Most of the conversation surrounding school shootings is about preparing for the next one, rather than about preventing the next one. However, the current generation of young students is actively participating in the gun control conversation as they watch their peers die senselessly in shooting after shooting. Shortly after the Parkland shooting, student survivors sprang to action and organized the March For Our Lives in Washington D.C., which inspired hundreds of sister marches throughout all fifty states. An estimated 800,000 people marched on our nation’s capital, bearing signs with messages like “enough is enough,” “let youth lead,” and “books not bullets” (Reilly). These student survivors have sparked a national movement, and it doesn’t seem like the conversation surrounding gun control will be fizzling out anytime soon––not as long as these students have a voice and support from adults with voting power (and soon enough, these students will be voting too).
The challenge, though, is transforming the conversation into action. There are simple, common sense alternatives to arming teachers that can serve as solutions for preventing school shootings. Action will come when the government realizes that 270 school shootings is 270 too many and that the lives of children who are the future of our country are worth more than any gun.
Benjamin, Arlin James, and Brad J. Bushman. “The Weapons Effect.” Current Opinion in Psychology 19 (2018): 93-7. Web.
Collins, Julie, and Emily Swoveland. “The Impact of Gun Violence on Children, Families, & Communities.” Child Welfare League of America. Web. February 28, 2018
Gonzalez, Emma. “Stoneman Douglas student tells 60 Minutes why arming teachers is ‘stupid.’” Interview by Sharyn Alfonsi. 60 Minutes. CBS News. March 16. 2018. Web. March 27, 2018.
Meixler, Eli. “Teachers Are Using #ArmMeWith to Demand They be Armed With Supplies, Not Guns.” TIME Magazine. February 23, 2018. Web. March 27, 2018. http://time.com/5172245/armmewith-teachers-gun-control/.
Pearle, Lauren. “School Shootings Since Columbine: By the Numbers.” ABC News. February 12, 2016. Web. February 27, 2018
Reich, Kathleen, et al. “Children, youth, and gun violence: analysis and recommendations.” The Future of Children, Summer-Fall 2002, p. 5+. Academic OneFile,
Reilly, Katie. “Here’s the Size of the March For Our Lives Crowd in Washington.” Time. March 24, 2018. Web.
Strauss, Valerie. “Word for word: What everyone said when Trump met with students and parents to talk about guns.” Washington Post – Blogs. Feb 22, 2018. Web. Research Library Prep.
“Teachers Respond to Trump’s Push to Arm School Staff.” All Things Considered. NPR. 24 Feb. 2018. Web.

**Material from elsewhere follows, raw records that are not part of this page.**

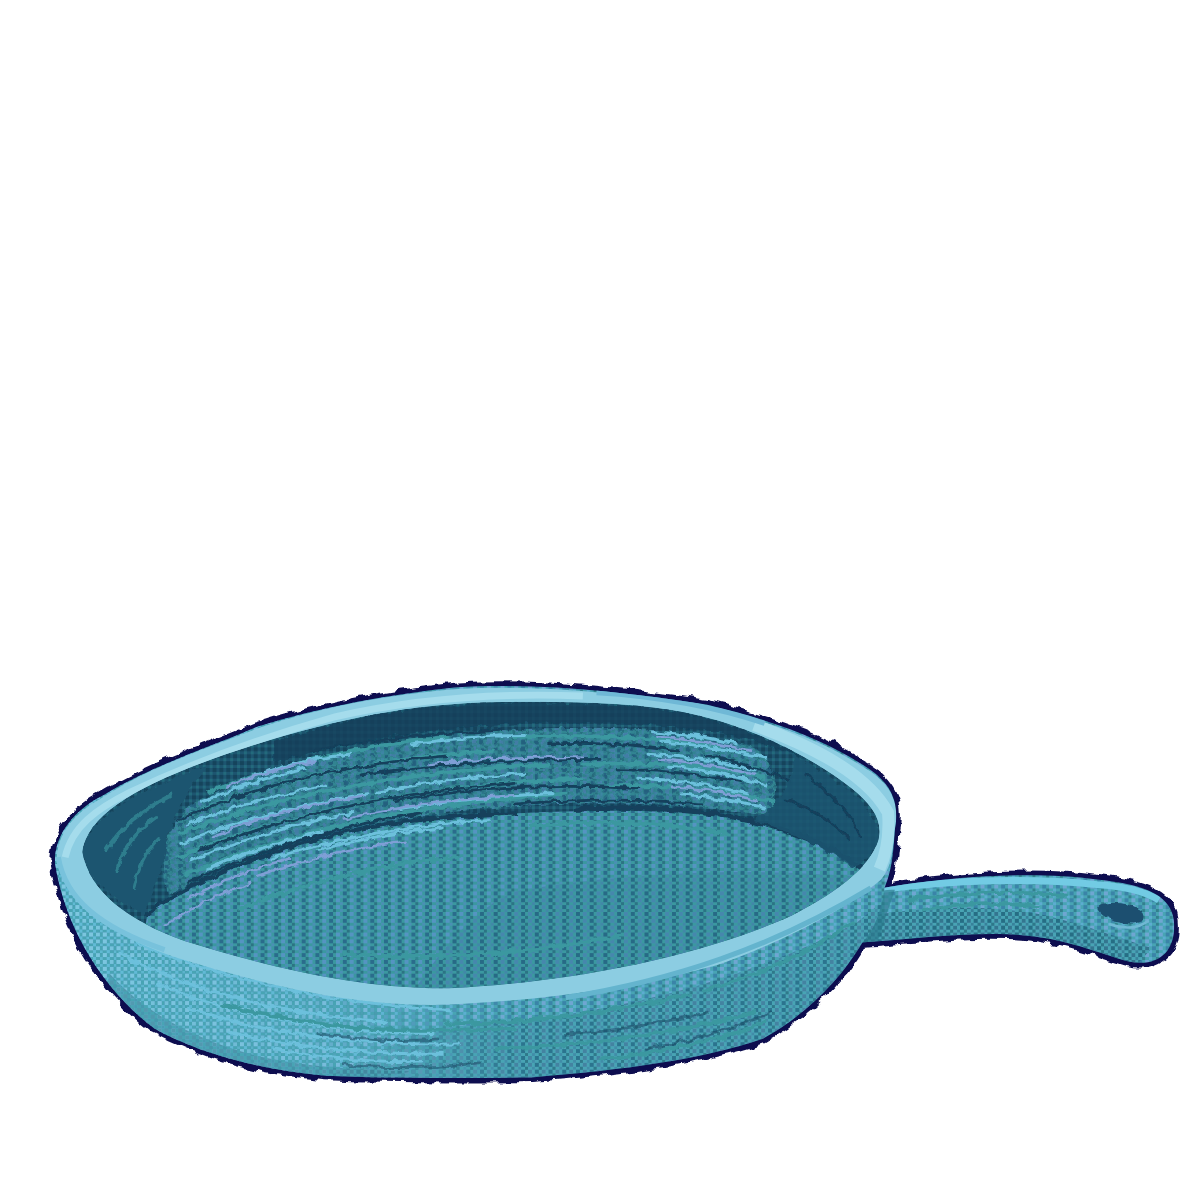
<!DOCTYPE html>
<html lang="en">
<head>
<meta charset="utf-8">
<title>Frying pan</title>
<style>
:root{
  --paper:#ffffff;
  --outline:#10104f;
  --rim:#8ccde2;
  --rim-light:#a5dcec;
  --wall:#1d5570;
  --wall-deep:#12405c;
  --teal:#3b98a0;
  --teal-dark:#267a86;
  --blue:#4f9cc4;
  --sky:#6cc0dc;
  --violet:#7f9fd6;
}
html,body{margin:0;padding:0;background:var(--paper)}
body{width:1200px;height:1200px;overflow:hidden}
.canvas{display:block;width:1200px;height:1200px;background:var(--paper)}
.outline{fill:none;stroke:var(--outline);stroke-width:5.4;stroke-linejoin:round}
.dither rect{shape-rendering:crispEdges}
.strokes{fill:none;stroke-linecap:round}
.strokes.light{stroke:var(--sky);stroke-width:1.7}
.strokes.pale{stroke:var(--violet);stroke-width:1.5}
.strokes.mid{stroke:var(--teal);stroke-width:2.2}
.strokes.dark{stroke:var(--wall-deep);stroke-width:1.6}
</style>
</head>
<body>
<svg class="canvas" viewBox="0 0 700 700" role="img" aria-label="Blue dithered drawing of a frying pan with a handle at the right">
  <defs>
    <pattern id="dither-floor" class="dither" width="8" height="4" patternUnits="userSpaceOnUse">
      <rect width="8" height="4" fill="var(--teal)"/>
      <rect width="2" height="2" fill="#2a6c8c"/>
      <rect x="4" width="2" height="2" fill="#5594c2"/>
      <rect x="2" y="2" width="2" height="2" fill="#2c7484"/>
      <rect x="6" y="2" width="2" height="2" fill="#4a90b4"/>
    </pattern>
    <pattern id="dither-side" class="dither" width="8" height="4" patternUnits="userSpaceOnUse">
      <rect width="8" height="4" fill="#48a4b4"/>
      <rect width="2" height="2" fill="#3a84a8"/>
      <rect x="4" width="2" height="2" fill="#6fa6d2"/>
      <rect x="2" y="2" width="2" height="2" fill="#33808e"/>
      <rect x="6" y="2" width="2" height="2" fill="#5cacd0"/>
    </pattern>
    <pattern id="dither-wall" class="dither" width="4" height="4" patternUnits="userSpaceOnUse">
      <rect width="4" height="4" fill="var(--wall)"/>
      <rect width="2" height="2" fill="#15445c"/>
      <rect x="2" y="2" width="2" height="2" fill="#236a7c"/>
    </pattern>
    <pattern id="dither-shade" class="dither" width="4" height="4" patternUnits="userSpaceOnUse">
      <rect width="2" height="2" fill="#1f6678"/>
      <rect x="2" y="2" width="2" height="2" fill="#2b7488"/>
    </pattern>
    <pattern id="dither-light" class="dither" width="4" height="4" patternUnits="userSpaceOnUse">
      <rect width="2" height="2" fill="#7cc8e0"/>
      <rect x="2" y="2" width="2" height="2" fill="#62bcd6"/>
    </pattern>
    <linearGradient id="fade-left">
      <stop offset="0" stop-color="#fff"/>
      <stop offset=".28" stop-color="#fff" stop-opacity=".75"/>
      <stop offset=".55" stop-color="#fff" stop-opacity="0"/>
    </linearGradient>
    <mask id="left-light" maskUnits="userSpaceOnUse" x="0" y="380" width="700" height="280">
      <rect x="30" y="380" width="500" height="280" fill="url(#fade-left)"/>
    </mask>
    <filter id="ragged" x="-5%" y="-5%" width="110%" height="110%">
      <feTurbulence type="fractalNoise" baseFrequency=".14" numOctaves="2" seed="7" result="noise"/>
      <feDisplacementMap in="SourceGraphic" in2="noise" scale="5" xChannelSelector="R" yChannelSelector="G"/>
    </filter>
    <filter id="grain" x="-5%" y="-5%" width="110%" height="110%">
      <feTurbulence type="fractalNoise" baseFrequency=".2" numOctaves="2" seed="3" result="noise"/>
      <feDisplacementMap in="SourceGraphic" in2="noise" scale="4" xChannelSelector="R" yChannelSelector="G"/>
    </filter>
    <path id="body-shape" d="M32 503C32 486 44 472 60 464C90 446 120 437 150 424C188 412 228 405 265 401C312 398 362 403 412 411C450 420 480 431 503 446C520 456 525 468 522 484C521 500 520 508 516 518C514 532 510 542 503 550C490 572 470 592 445 606C410 618 366 624 310 628.500C262 629 226 629 190 627.500C150 624 115 614 90 600C60 577 38 542 32 503Z"/>
    <path id="handle-shape" d="M510 519C552 511 602 508 640 513C668 516 685 522 685 540C685 556 675 564 659 561C640 556 620 546 588 545C560 544 530 548 500 550Z"/>
    <path id="opening-shape" d="M48 497C51 472 90 453 150 434C195 420 240 410 292 409.500C335 409 372 410 402 416C440 424 474 442 497 460C508 469 514 477 513 487C511 503 490 520 462 534C420 553 350 572 262 576.500C205 577 150 562 108 549C74 537 52 520 48 497Z"/>
    <path id="floor-shape" d="M86 533C112 514 148 500 190 488C226 479 262 475.500 300 474.500C350 472 400 472 432 478C466 485 492 497 508 511L500 560L250 600L80 570Z"/>
    <clipPath id="body-clip"><use href="#body-shape"/></clipPath>
    <clipPath id="handle-clip"><use href="#handle-shape"/></clipPath>
    <clipPath id="opening-clip"><use href="#opening-shape"/></clipPath>
  </defs>

  <g id="outline" filter="url(#ragged)">
    <use href="#handle-shape" class="outline"/>
    <use href="#body-shape" class="outline"/>
  </g>

  <g id="handle" clip-path="url(#handle-clip)">
    <rect x="495" y="500" width="200" height="70" fill="url(#dither-side)"/>
    <path d="M500 536C540 527 580 528 610 534C635 540 655 548 672 553L660 566L588 549L500 553Z" fill="url(#dither-shade)" opacity=".75"/>
    <path d="M514 519C556 513 602 512 640 516C656 517 668 520 676 525" fill="none" stroke="#72cbe4" stroke-width="4"/>
    <path d="M505 523C510 520 516 519 522 519L512 549L500 552Z" fill="#2a7a8c" opacity=".65"/>
    <g class="strokes mid" filter="url(#grain)">
      <path d="M530 525C560 520 592 519 622 523M538 531C562 527 585 526 606 529"/>
    </g>
    <path id="hanging-hole" d="M640 529C646 525 660 526 667 532C670 538 662 540 655 538C647 537 641 534 640 529Z" fill="#1c4f70" filter="url(#grain)"/>
    <path d="M647 539C655 542 664 542 670 537" fill="none" stroke="#70b8d4" stroke-width="1.500"/>
  </g>

  <g id="pan-side" clip-path="url(#body-clip)">
    <rect x="25" y="390" width="510" height="250" fill="url(#dither-side)"/>
    <path d="M250 600C330 596 420 580 500 538L522 520L500 565L440 612L310 634L180 634C205 622 226 610 250 600Z" fill="url(#dither-shade)" opacity=".55"/>
    <rect x="25" y="390" width="510" height="250" fill="url(#dither-light)" mask="url(#left-light)"/>
    <path d="M64 568C84 590 112 606 150 616C176 622 205 624 240 625L190 634L110 620L60 585Z" fill="url(#dither-shade)" opacity=".45"/>
    <g class="strokes light" filter="url(#grain)">
      <path d="M70 556C110 578 160 591 225 596M92 574C135 592 190 602 252 603M110 588C150 602 205 610 268 609M134 602C175 612 220 615 258 615M80 550C130 572 190 585 262 589M160 612C190 618 220 620 246 619"/>
    </g>
    <g class="strokes mid" filter="url(#grain)">
      <path d="M130 586C180 600 235 604 300 600M260 597C310 597 360 590 402 580M290 612C340 610 400 602 440 590M350 618C390 613 424 606 446 596M410 578C446 568 474 554 498 538"/>
    </g>
    <g class="strokes dark" opacity=".5" filter="url(#grain)">
      <path d="M186 603C210 607 232 608 256 606M330 604C360 601 390 596 412 591M200 621C226 624 252 623 280 620M376 612C404 607 430 600 450 590"/>
    </g>
  </g>

  <g id="rim" clip-path="url(#body-clip)">
    <path d="M33 503C33 485 44 474 60 465C90 446 120 437 150 425C188 412 228 405 265 402C312 399 362 404 412 412C450 421 480 432 503 447C520 457 525 468 522 484C521 496 520 506 514 513C492 532 450 552 418 563C366 577 310 584 262 586C206 588 150 573 104 559C70 548 42 530 33 503Z" fill="var(--rim)"/>
    <path d="M38 500C42 482 56 472 76 462C110 446 150 431 196 418C240 408 290 404 340 406" fill="none" stroke="var(--rim-light)" stroke-width="4"/>
    <path d="M440 423C476 436 506 452 518 474C519 486 517 498 513 507" fill="none" stroke="var(--rim-light)" stroke-width="7"/>
    <path d="M348 404C384 406 420 413 446 422" fill="none" stroke="#6fb8d6" stroke-width="3"/>
    <path d="M34 500C38 524 58 541 96 554" fill="none" stroke="#78c2dc" stroke-width="3"/>
    <path d="M330 582C392 572 450 553 508 518" fill="none" stroke="#64b4ce" stroke-width="3"/>
  </g>

  <g id="interior" clip-path="url(#opening-clip)">
    <use href="#opening-shape" fill="url(#dither-wall)"/>
    <path d="M110 470C160 446 210 432 290 426C350 423 400 424 440 436C452 446 456 462 448 476C400 468 340 466 280 472C210 478 150 494 98 522C92 500 98 482 110 470Z" fill="url(#dither-floor)" opacity=".72" filter="url(#grain)"/>
    <g id="wall-scratches" filter="url(#grain)">
      <g class="strokes mid">
        <path d="M122 462C170 444 216 434 262 430M112 474C164 454 222 442 288 438M104 486C168 462 240 450 320 446M104 500C172 472 250 458 340 454M108 510C172 484 240 469 330 463M300 430C340 428 380 430 420 436M340 446C380 444 414 446 446 454M346 459C384 457 420 460 452 468"/>
      </g>
      <g class="strokes light">
        <path d="M118 468C136 460 156 453 178 448M110 481C132 472 160 464 190 458M106 492C138 479 172 470 214 463M112 502C142 489 176 480 206 474M120 507C140 498 164 491 188 485M150 452C168 446 186 442 204 440M380 427C398 428 414 430 430 434M386 433C406 434 424 437 446 442M378 440C398 441 420 444 440 449M390 447C408 448 426 452 448 458M372 454C396 455 416 458 436 463M398 463C414 465 430 467 446 471M220 462C246 457 276 453 306 451M232 472C262 467 292 464 322 463M240 434C262 431 284 429 306 429"/>
      </g>
      <g class="strokes pale">
        <path d="M132 459C150 452 166 447 184 444M124 488C150 477 180 469 212 464M384 430C402 431 420 434 438 438M384 443C402 444 420 447 440 452M200 478C232 470 268 466 300 464M250 446C280 442 310 441 340 442M392 459C410 460 426 463 442 467"/>
      </g>
      <g class="strokes dark">
        <path d="M104 478C150 458 200 446 260 441M116 496C170 475 232 462 300 457M210 452C252 446 296 443 350 443M230 467C280 459 326 457 372 460M320 434C350 433 372 434 396 438M360 449C384 449 410 452 432 456M110 515C150 496 196 482 246 474M182 438C216 431 250 428 292 426M412 441C430 444 446 449 462 456M300 469C340 466 376 466 410 469"/>
      </g>
    </g>
    <path id="wall-top-shade" d="M160 433C210 416 250 411 292 410C340 409 378 411 404 417C430 423 452 432 470 443C436 428 396 422 350 422C280 421 220 427 160 445Z" fill="var(--wall-deep)" opacity=".8" filter="url(#grain)"/>
    <use href="#floor-shape" fill="url(#dither-floor)"/>
    <path id="floor-shade" d="M300 520C370 508 440 506 506 512L470 540L350 575L240 580C256 556 274 532 300 520Z" fill="url(#dither-shade)" opacity=".28"/>
    <g id="floor-edge" filter="url(#grain)">
      <path class="strokes" d="M86 533C112 514 148 500 190 488C226 479 262 475.500 300 474.500" stroke="var(--wall-deep)" stroke-width="2.400"/>
      <path class="strokes" d="M336 472C382 470 410 473 434 478C466 485 492 497 510 512" stroke="var(--wall-deep)" stroke-width="3"/>
      <path class="strokes light" d="M158 501C196 489 240 481 286 478M186 496C210 489 236 485 258 483"/>
      <path class="strokes pale" d="M110 524C128 514 146 507 168 501M150 511C178 501 206 495 236 491M96 540C112 529 128 521 146 515"/>
      <path class="strokes mid" d="M140 530C180 514 222 504 268 500M310 482C350 478 390 480 424 486M200 556C250 561 310 556 362 546"/>
    </g>
    <path id="right-wall-shade" d="M462 440C490 455 512 472 512 487C511 496 506 503 498 506C478 492 458 484 440 479C456 468 464 456 462 440Z" fill="var(--wall)" opacity=".85" filter="url(#grain)"/>
    <path class="strokes dark" d="M470 452C484 462 496 474 502 488M458 466C474 472 486 480 496 490" filter="url(#grain)"/>
    <path id="left-wall-shade" d="M48 497C52 475 84 460 122 446C106 464 98 482 96 500C92 512 88 522 84 533C64 524 52 514 48 497Z" fill="var(--wall)" filter="url(#grain)"/>
    <path class="strokes mid" d="M62 496C70 482 84 472 100 464M68 508C72 494 80 484 92 476M78 518C80 508 84 498 92 490" opacity=".6" filter="url(#grain)"/>
  </g>
</svg>
</body>
</html>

@realDonaldTrump.“I never said “give teachers guns” like was stated on Fake News @CNN & @NBC. What I said was to look at the possibility of giving “concealed guns to gun adept teachers with military or special training experience – only the best. 20% of teachers, a lot, would now be able to.” Twitter. 22 Feb. 2018, 7:26 a.m. Web.